It's just another one of those things I'm sort of pondering lately, learning more about for pretty much the first time. I'm not the one to turn to for informed discussion about gender issues--you want some smart, fun discussion about that, you need to visit Bitch. Ph.D., Alas, a Blog, feministe, Mouse Words--hell, just go to What She Said! and scroll down the right side. I'm just rattling new ideas around in my head here, occasionally rolling them out like dice here to see what lands.

Like learning how many differences between men and women, things I was always taught are fundamental gender differences, turn out to be the result of socialization rather than genetics.

Like the subtle (and not so subtle) ways women are still portrayed as the "other" in our society. I'm not used to seeing that as blatantly as the man in the elevator revealed it--"should I let the woman out first?" There was a mild furor online recently about a Bell ad that, as Amanda at Mouse Words said, "is clearly meant to be a bit tongue-in-cheek, but even so the joke doesn't make sense unless the intended audience is comfortable with the misogynist notion that the female body is something children must be 'protected' from seeing." And that's a fairly common notion, at least among the people I grew up with. (Remember when John Ashcroft ordered draperies to cover the exposed breast of the Spirit of Justice?)

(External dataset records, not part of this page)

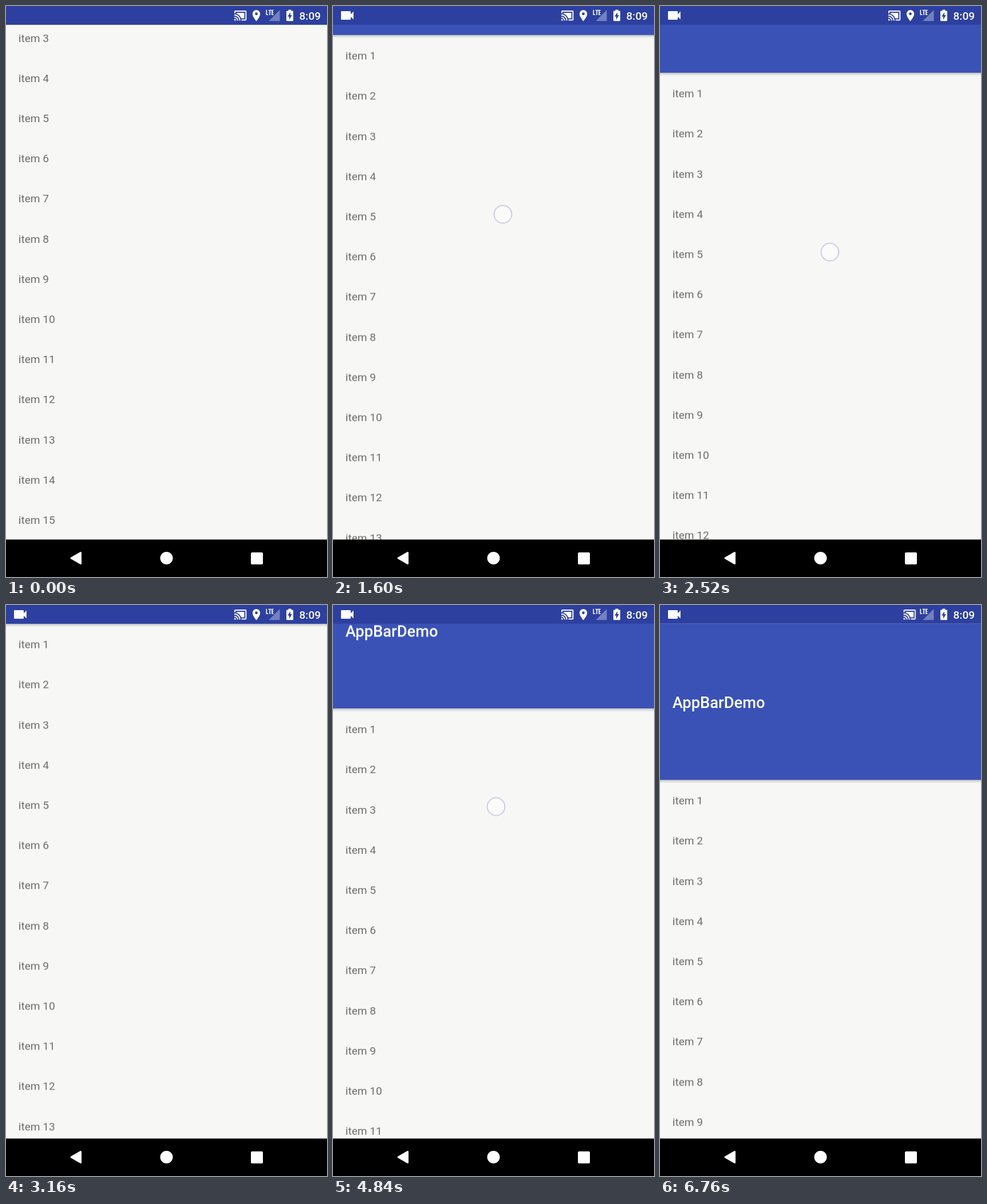
These frames come from a looping animation (561x998 px, 7680 ms). An HTML page:

```html
<!DOCTYPE html>
<html lang="en">
<head>
<meta charset="utf-8">
<title>AppBarDemo</title>
<style>
  html, body { margin: 0; width: 100%; height: 100%; overflow: hidden; background: #000; }
  svg { display: block; width: 100vw; height: 100vh; }
  text { font-family: Roboto, sans-serif; font-size: 19.1px; }
  .items text { fill: #6c6c6c; }
  .title { font-size: 27.3px; font-weight: 500; fill: #fff; }
  .clock { font-weight: 500; }

  .head, .items, .finger, .touch, .shadow, .camera, .pin, .cast {
    animation: 7.68s linear infinite;
  }
  .head { animation-name: bar; }
  .items { animation-name: scroll; }
  .finger { animation-name: drag; }
  .touch { animation-name: press; animation-timing-function: step-end; }
  .shadow { animation-name: lift; animation-timing-function: step-end; }
  .camera { animation-name: appear; }
  .pin { animation-name: leave; animation-timing-function: step-end; }
  .cast { animation-name: shift; animation-timing-function: step-end; }

  /* App bar pulled out, snapped shut, pulled further, snapped open */
  @keyframes bar {
    0%, 18.2292% { transform: translateY(0); }
    20.8333% { transform: translateY(18px); }
    32.8125% { transform: translateY(84px); animation-timing-function: cubic-bezier(.33, .4, .67, 1); }
    38.02%, 38.28% { transform: translateY(105px); animation-timing-function: cubic-bezier(.333, .667, .667, 1); }
    41.14% { transform: translateY(0); }
    53.125% { transform: translateY(0); animation-timing-function: cubic-bezier(.33, .25, .67, .72); }
    56.7708% { transform: translateY(62px); animation-timing-function: cubic-bezier(.33, .45, .67, 1); }
    69.27%, 71.4% { transform: translateY(191px); animation-timing-function: cubic-bezier(.333, .667, .667, 1); }
    76.04%, 100% { transform: translateY(273px); }
  }
  @keyframes scroll {
    0% { transform: translateY(-153.4px); }
    8.3333% { transform: translateY(-153.4px); animation-timing-function: cubic-bezier(.3, .1, .6, .8); }
    18.2292%, 100% { transform: translateY(0); }
  }
  @keyframes drag {
    0%, 7.8125% { transform: translate(297px, 182px); }
    8.3333% { transform: translate(297px, 192.6px); animation-timing-function: cubic-bezier(.3, .1, .6, .8); }
    18.2292%, 38.28% { transform: translate(297px, 346px); }
    38.3%, 52.08% { transform: translate(287px, 195px); }
    53.125% { transform: translate(287px, 206px); }
    56.7708% { transform: translate(286px, 206px); }
    69.27%, 100% { transform: translate(284px, 202px); }
  }
  @keyframes press {
    0% { opacity: 0; }
    7.81% { opacity: 1; }
    38.28% { opacity: 0; }
    52.08% { opacity: 1; }
    71.6% { opacity: 0; }
    100% { opacity: 0; }
  }
  @keyframes lift { 0% { opacity: 0; } 18.22%, 100% { opacity: 1; } }
  @keyframes appear { 0%, .4% { opacity: 0; } 2%, 100% { opacity: 1; } }
  @keyframes leave { 0% { opacity: 1; } 88.02%, 100% { opacity: 0; } }
  @keyframes shift {
    0% { transform: translateX(0); }
    88.02%, 100% { transform: translateX(26.6px); }
  }
</style>
</head>
<body>
<svg viewBox="0 0 561 998" preserveAspectRatio="none">
  <defs>
    <linearGradient id="shade" x2="0" y2="1">
      <stop offset="0" stop-color="#000" stop-opacity=".24"/>
      <stop offset=".4" stop-color="#000" stop-opacity=".1"/>
      <stop offset="1" stop-color="#000" stop-opacity="0"/>
    </linearGradient>
  </defs>

  <rect width="561" height="998" fill="#f7f7f5"/>
  <g class="head">
    <g class="items" id="items"></g>
    <rect class="shadow" y="32.7" width="561" height="6" fill="url(#shade)"/>
    <rect y="-240.3" width="561" height="273" fill="#3a52b5"/>
    <text class="title" x="21.8" y="-93.5">AppBarDemo</text>
    <g class="finger">
      <circle class="touch" r="15.4" fill="#fff" fill-opacity=".5" stroke="#cccbe6" stroke-width="2"/>
    </g>
  </g>

  <rect width="561" height="32.7" fill="#2d409f"/>
  <g fill="#fff">
    <path class="camera" d="M15.2 9h14.6q1.2 0 1.2 1.2v4.3l4.8-4.9v14l-4.8-4.9v4.1q0 1.2-1.2 1.2H15.2q-1.2 0-1.2-1.2V10.2q0-1.2 1.2-1.2z"/>
    <g class="cast">
      <path transform="translate(398 5) scale(.97)" d="M1 18v3h3c0-1.66-1.34-3-3-3zm0-4v2c2.76 0 5 2.24 5 5h2c0-3.87-3.13-7-7-7zm18-7H5v1.63c3.96 1.28 7.09 4.41 8.37 8.37H19V7zM1 10v2c4.97 0 9 4.03 9 9h2c0-6.08-4.93-11-11-11zm20-7H3c-1.1 0-2 .9-2 2v3h2V5h18v14h-7v2h7c1.1 0 2-.9 2-2V5c0-1.1-.9-2-2-2z"/>
    </g>
    <path class="pin" fill-rule="evenodd" d="M437.5 7a6.7 6.7 0 0 0-6.7 6.7c0 5.1 6.7 12.8 6.7 12.8s6.7-7.7 6.7-12.8A6.7 6.7 0 0 0 437.5 7zm0 4.3a2.4 2.4 0 1 1 0 4.8a2.4 2.4 0 0 1 0-4.8z"/>
    <path fill-opacity=".34" d="M478.5 7v19.2h-19.2z"/>
    <path fill="none" stroke="#fff" stroke-width="1.6" d="M455.3 6.8v8.2h3.2M458.7 7.5h5M461.2 7.5v8.2M467.6 7.5h-2.6v7.5h2.6M465 11.2h2.3"/>
    <path d="M493.5 6.6h5v2h2.2q1.3 0 1.3 1.3v15.1q0 1.3-1.3 1.3h-9.4q-1.3 0-1.3-1.3V9.9q0-1.3 1.3-1.3h2.2z"/>
    <path fill="#2d409f" d="M497 10.9v5.2h2.8l-4.8 8v-5.5h-2.8z"/>
    <text class="clock" x="512.5" y="24">8:09</text>
  </g>

  <rect y="932.5" width="561" height="65.5" fill="#000"/>
  <g fill="#fff" stroke="#fff" stroke-linejoin="round">
    <path stroke-width="3" d="M114 965l16.5-9.5v19z"/>
    <circle cx="280.5" cy="965" r="11" stroke="none"/>
    <rect x="428" y="955" width="21" height="21" rx="2" stroke="none"/>
  </g>
</svg>
<script>
  const items = document.getElementById('items');
  for (let i = 0; i < 17; i++) {
    const row = document.createElementNS('http://www.w3.org/2000/svg', 'text');
    row.setAttribute('x', 21.8);
    row.setAttribute('y', 75.6 + i * 70.2);
    row.textContent = 'item ' + (i + 1);
    items.append(row);
  }
</script>
</body>
</html>
```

Like noticing when I read a nonfiction book and can't find a single positive portrayal of a woman, when every single woman for a hundred pages is dismissed as "cranky" or "probably a prostitute" or "fat and slow."

Just thoughts, that's all. I'm by no means accusing all men of being misogynist assholes. And collective guilt seems unnecessary to me. Unless, you know, it spurs you to stand up to your brothers when you encounter their sexist behavior, as Hugo encourages here. (Scroll down through the recap of the past discussion until you see the bold line, "Men aren't hard enough on each other." Oh, and if you only click one link in this linky-dink post, I'd have to suggest you make it that last one.)

That's all. Thanks for listening, internet. You're too good to me.